(Stored data)

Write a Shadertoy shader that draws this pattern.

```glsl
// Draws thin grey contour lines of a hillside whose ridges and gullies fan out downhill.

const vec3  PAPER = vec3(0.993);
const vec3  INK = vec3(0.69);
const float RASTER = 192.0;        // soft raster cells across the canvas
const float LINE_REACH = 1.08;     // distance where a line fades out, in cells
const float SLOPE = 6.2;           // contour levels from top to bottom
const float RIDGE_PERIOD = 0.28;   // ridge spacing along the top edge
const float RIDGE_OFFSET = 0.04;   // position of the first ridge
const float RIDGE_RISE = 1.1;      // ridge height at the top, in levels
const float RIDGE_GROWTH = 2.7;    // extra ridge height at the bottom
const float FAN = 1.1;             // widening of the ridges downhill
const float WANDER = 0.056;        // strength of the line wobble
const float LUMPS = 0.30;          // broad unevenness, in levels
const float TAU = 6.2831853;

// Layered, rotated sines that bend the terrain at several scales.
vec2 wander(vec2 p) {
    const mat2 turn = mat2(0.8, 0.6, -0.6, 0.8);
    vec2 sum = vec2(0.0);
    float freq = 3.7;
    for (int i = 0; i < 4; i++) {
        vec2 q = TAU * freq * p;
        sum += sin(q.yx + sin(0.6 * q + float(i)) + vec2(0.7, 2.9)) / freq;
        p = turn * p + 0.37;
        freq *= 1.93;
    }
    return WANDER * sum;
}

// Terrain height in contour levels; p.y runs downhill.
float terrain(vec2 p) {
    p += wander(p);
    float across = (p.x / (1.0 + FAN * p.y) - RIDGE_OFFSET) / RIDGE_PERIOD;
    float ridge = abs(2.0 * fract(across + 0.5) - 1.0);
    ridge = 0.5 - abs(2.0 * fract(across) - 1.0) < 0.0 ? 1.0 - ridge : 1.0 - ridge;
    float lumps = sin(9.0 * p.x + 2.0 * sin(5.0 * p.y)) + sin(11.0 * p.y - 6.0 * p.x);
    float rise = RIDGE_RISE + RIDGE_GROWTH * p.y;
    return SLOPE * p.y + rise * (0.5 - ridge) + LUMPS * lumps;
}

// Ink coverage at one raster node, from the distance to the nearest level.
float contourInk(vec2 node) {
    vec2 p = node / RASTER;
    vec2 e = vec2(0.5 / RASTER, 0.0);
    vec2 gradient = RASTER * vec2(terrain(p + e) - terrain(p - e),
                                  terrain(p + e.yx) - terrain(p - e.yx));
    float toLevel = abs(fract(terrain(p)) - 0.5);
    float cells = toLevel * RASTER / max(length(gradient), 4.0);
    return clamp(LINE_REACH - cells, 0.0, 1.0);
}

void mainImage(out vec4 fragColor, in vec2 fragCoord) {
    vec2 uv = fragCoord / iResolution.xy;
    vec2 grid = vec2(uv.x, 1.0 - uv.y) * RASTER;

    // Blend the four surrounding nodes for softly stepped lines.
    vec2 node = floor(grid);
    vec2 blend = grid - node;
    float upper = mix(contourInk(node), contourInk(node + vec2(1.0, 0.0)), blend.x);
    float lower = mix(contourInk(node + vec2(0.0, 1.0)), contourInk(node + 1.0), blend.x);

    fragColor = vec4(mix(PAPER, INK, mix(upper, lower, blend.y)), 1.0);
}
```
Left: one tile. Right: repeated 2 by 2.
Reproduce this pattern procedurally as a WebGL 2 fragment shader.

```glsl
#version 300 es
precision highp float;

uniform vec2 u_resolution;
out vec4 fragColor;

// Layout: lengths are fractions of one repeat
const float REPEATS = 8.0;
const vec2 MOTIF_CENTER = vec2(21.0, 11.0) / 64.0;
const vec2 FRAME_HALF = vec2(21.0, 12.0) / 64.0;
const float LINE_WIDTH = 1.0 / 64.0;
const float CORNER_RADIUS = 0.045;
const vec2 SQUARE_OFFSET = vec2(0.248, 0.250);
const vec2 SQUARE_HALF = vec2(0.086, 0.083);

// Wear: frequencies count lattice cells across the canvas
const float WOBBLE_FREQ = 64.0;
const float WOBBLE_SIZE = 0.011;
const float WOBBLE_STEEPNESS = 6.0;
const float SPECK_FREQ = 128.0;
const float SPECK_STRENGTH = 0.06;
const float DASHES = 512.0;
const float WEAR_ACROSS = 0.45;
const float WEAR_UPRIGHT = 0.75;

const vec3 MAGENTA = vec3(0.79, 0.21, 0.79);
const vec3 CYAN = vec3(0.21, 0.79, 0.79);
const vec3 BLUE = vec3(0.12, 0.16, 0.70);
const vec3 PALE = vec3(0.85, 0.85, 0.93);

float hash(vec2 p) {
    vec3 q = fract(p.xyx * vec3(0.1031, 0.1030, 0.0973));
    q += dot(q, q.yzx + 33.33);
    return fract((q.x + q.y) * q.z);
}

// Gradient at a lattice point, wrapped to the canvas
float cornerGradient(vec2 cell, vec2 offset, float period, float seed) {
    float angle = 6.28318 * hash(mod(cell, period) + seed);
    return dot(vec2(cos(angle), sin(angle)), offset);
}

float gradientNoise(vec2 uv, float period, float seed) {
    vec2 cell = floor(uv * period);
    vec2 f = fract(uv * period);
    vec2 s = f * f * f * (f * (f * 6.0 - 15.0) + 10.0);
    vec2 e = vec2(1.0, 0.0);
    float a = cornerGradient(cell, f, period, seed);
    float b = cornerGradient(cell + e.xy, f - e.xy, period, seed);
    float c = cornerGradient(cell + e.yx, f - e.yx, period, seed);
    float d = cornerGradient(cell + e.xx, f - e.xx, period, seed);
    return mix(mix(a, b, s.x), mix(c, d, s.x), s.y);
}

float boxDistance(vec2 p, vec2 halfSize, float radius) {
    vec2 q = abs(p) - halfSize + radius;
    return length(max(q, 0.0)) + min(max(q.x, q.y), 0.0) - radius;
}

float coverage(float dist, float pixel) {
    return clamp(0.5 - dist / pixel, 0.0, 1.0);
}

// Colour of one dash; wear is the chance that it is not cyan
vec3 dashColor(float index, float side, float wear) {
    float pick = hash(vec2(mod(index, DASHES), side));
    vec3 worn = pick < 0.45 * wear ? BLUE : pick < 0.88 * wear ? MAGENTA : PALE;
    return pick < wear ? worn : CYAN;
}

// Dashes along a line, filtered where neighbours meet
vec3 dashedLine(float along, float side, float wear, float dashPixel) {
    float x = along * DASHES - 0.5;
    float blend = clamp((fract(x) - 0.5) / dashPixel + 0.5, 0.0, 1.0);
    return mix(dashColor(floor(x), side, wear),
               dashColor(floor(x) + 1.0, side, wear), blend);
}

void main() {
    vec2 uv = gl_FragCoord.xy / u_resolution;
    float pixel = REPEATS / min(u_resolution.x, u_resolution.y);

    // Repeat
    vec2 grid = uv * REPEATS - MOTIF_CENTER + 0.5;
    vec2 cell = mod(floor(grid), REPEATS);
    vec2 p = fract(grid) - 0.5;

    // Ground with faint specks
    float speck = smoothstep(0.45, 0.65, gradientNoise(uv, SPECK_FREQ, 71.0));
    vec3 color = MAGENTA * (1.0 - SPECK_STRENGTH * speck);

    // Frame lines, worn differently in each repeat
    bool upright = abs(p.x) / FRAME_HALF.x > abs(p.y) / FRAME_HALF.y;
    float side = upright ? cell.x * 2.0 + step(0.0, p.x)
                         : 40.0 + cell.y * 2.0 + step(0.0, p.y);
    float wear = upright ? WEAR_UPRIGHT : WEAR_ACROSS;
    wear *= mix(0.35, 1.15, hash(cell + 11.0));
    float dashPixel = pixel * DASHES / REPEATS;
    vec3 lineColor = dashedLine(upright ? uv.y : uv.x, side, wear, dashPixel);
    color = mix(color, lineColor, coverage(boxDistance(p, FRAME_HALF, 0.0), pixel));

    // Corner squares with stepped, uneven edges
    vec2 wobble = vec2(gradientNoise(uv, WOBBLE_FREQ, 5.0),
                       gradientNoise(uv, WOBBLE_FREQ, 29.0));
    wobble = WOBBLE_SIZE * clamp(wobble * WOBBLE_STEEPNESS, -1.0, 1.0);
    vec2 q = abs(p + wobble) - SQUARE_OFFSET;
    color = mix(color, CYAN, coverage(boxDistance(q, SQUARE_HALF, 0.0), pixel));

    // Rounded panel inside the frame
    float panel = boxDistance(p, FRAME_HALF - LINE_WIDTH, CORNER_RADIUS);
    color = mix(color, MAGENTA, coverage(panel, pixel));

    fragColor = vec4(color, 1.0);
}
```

Your objective - Looking over the records, find each line with the word "return" and copy it.

Answer to the exercise -
    return WANDER * sum;
    return SLOPE * p.y + rise * (0.5 - ridge) + LUMPS * lumps;
    return clamp(LINE_REACH - cells, 0.0, 1.0);
    return fract((q.x + q.y) * q.z);
    return dot(vec2(cos(angle), sin(angle)), offset);
    return mix(mix(a, b, s.x), mix(c, d, s.x), s.y);
    return length(max(q, 0.0)) + min(max(q.x, q.y), 0.0) - radius;
    return clamp(0.5 - dist / pixel, 0.0, 1.0);
    return pick < wear ? worn : CYAN;
    return mix(dashColor(floor(x), side, wear),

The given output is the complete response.